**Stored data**
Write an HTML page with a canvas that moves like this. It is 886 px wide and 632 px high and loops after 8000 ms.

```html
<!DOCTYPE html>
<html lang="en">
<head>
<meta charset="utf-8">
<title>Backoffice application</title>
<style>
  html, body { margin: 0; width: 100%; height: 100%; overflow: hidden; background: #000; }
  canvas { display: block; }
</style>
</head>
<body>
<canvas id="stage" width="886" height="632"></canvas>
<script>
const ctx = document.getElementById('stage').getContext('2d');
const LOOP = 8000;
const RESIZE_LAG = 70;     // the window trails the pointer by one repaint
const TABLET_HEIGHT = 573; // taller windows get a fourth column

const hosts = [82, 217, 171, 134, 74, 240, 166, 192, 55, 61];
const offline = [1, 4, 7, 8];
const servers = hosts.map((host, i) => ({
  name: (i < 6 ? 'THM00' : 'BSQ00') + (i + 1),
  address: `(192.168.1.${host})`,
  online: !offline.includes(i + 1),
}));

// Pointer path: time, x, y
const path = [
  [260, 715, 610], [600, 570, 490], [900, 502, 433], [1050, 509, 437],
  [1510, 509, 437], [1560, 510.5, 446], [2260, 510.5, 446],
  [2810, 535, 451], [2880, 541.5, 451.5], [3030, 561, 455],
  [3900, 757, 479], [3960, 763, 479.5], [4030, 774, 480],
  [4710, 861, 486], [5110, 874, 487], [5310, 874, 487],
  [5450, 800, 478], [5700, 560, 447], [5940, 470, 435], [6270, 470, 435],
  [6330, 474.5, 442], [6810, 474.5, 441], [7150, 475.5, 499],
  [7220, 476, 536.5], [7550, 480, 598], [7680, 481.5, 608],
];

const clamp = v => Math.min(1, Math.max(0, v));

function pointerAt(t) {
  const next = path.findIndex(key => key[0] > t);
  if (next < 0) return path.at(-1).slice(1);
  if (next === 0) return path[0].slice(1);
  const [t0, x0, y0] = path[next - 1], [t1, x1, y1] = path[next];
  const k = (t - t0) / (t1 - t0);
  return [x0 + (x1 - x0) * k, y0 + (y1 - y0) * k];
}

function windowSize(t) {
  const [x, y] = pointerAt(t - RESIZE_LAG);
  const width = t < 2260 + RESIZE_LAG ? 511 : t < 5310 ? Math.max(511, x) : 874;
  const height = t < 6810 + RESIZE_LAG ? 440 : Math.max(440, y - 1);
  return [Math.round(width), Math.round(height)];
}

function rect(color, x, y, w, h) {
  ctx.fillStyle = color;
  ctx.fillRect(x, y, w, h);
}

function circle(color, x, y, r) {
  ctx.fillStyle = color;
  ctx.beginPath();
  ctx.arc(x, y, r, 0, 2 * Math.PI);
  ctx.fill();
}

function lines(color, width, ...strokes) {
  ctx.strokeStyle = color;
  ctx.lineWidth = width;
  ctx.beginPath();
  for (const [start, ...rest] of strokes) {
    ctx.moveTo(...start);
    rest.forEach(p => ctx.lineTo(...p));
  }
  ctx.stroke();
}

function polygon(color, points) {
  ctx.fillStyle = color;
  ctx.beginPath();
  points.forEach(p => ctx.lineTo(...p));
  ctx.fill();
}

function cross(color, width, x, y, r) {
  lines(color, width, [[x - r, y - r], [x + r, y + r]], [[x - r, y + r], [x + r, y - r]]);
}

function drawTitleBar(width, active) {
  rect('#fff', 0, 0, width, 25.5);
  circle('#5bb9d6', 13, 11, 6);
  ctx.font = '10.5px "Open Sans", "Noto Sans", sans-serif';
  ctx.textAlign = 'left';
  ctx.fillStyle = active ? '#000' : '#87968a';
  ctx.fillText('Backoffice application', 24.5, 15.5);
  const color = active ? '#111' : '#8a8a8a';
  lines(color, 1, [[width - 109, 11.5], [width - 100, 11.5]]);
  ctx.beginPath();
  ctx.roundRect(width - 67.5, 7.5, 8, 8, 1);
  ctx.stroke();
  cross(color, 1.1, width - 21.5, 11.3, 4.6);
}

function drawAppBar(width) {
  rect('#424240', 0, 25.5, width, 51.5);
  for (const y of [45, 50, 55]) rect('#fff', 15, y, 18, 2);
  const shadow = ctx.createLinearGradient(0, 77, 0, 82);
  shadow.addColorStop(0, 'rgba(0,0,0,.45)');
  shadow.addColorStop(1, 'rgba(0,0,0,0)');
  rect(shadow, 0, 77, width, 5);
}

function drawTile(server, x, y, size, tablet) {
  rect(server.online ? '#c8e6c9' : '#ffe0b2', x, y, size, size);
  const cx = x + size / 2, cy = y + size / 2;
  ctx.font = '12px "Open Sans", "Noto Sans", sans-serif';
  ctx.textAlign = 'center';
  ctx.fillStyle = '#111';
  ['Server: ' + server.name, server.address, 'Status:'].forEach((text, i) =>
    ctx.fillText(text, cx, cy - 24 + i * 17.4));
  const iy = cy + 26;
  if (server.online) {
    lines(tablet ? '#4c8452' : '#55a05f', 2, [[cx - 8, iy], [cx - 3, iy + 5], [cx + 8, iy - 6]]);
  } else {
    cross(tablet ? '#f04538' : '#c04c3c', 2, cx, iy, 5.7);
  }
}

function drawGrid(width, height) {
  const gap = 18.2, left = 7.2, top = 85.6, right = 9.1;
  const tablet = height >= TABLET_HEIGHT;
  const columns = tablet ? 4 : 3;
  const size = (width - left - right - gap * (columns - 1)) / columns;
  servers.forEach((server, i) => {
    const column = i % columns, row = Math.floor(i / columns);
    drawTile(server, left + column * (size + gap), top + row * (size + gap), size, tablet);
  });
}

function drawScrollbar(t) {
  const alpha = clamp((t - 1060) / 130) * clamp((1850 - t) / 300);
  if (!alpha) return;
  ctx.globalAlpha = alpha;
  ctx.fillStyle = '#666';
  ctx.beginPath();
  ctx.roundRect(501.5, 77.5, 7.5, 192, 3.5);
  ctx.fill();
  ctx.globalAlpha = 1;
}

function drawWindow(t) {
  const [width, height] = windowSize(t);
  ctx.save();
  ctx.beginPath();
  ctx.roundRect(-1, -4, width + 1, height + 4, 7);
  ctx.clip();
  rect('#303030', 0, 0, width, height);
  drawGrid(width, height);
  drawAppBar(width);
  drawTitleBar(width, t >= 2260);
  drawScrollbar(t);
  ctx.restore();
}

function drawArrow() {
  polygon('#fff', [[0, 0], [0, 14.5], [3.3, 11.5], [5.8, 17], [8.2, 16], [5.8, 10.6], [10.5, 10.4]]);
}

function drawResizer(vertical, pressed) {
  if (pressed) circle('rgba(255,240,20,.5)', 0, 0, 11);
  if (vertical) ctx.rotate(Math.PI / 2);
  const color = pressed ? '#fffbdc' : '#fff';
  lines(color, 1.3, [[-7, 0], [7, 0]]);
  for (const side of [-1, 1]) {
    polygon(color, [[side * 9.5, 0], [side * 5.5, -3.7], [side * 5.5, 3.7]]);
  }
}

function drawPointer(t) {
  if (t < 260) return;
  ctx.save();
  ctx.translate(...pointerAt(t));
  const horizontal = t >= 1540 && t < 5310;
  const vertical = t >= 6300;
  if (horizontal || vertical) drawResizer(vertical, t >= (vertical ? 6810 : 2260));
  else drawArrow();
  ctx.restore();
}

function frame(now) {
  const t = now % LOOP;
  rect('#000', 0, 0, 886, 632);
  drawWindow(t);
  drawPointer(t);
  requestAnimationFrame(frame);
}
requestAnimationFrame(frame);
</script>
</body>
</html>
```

**WHAT YOU ARE ASKED TO DO**
Report each line of the data in which "Math" occurs.

**ANSWER TO THE PROBLEM**
const clamp = v => Math.min(1, Math.max(0, v));
  const width = t < 2260 + RESIZE_LAG ? 511 : t < 5310 ? Math.max(511, x) : 874;
  const height = t < 6810 + RESIZE_LAG ? 440 : Math.max(440, y - 1);
  return [Math.round(width), Math.round(height)];
  ctx.arc(x, y, r, 0, 2 * Math.PI);
    const column = i % columns, row = Math.floor(i / columns);
  if (vertical) ctx.rotate(Math.PI / 2);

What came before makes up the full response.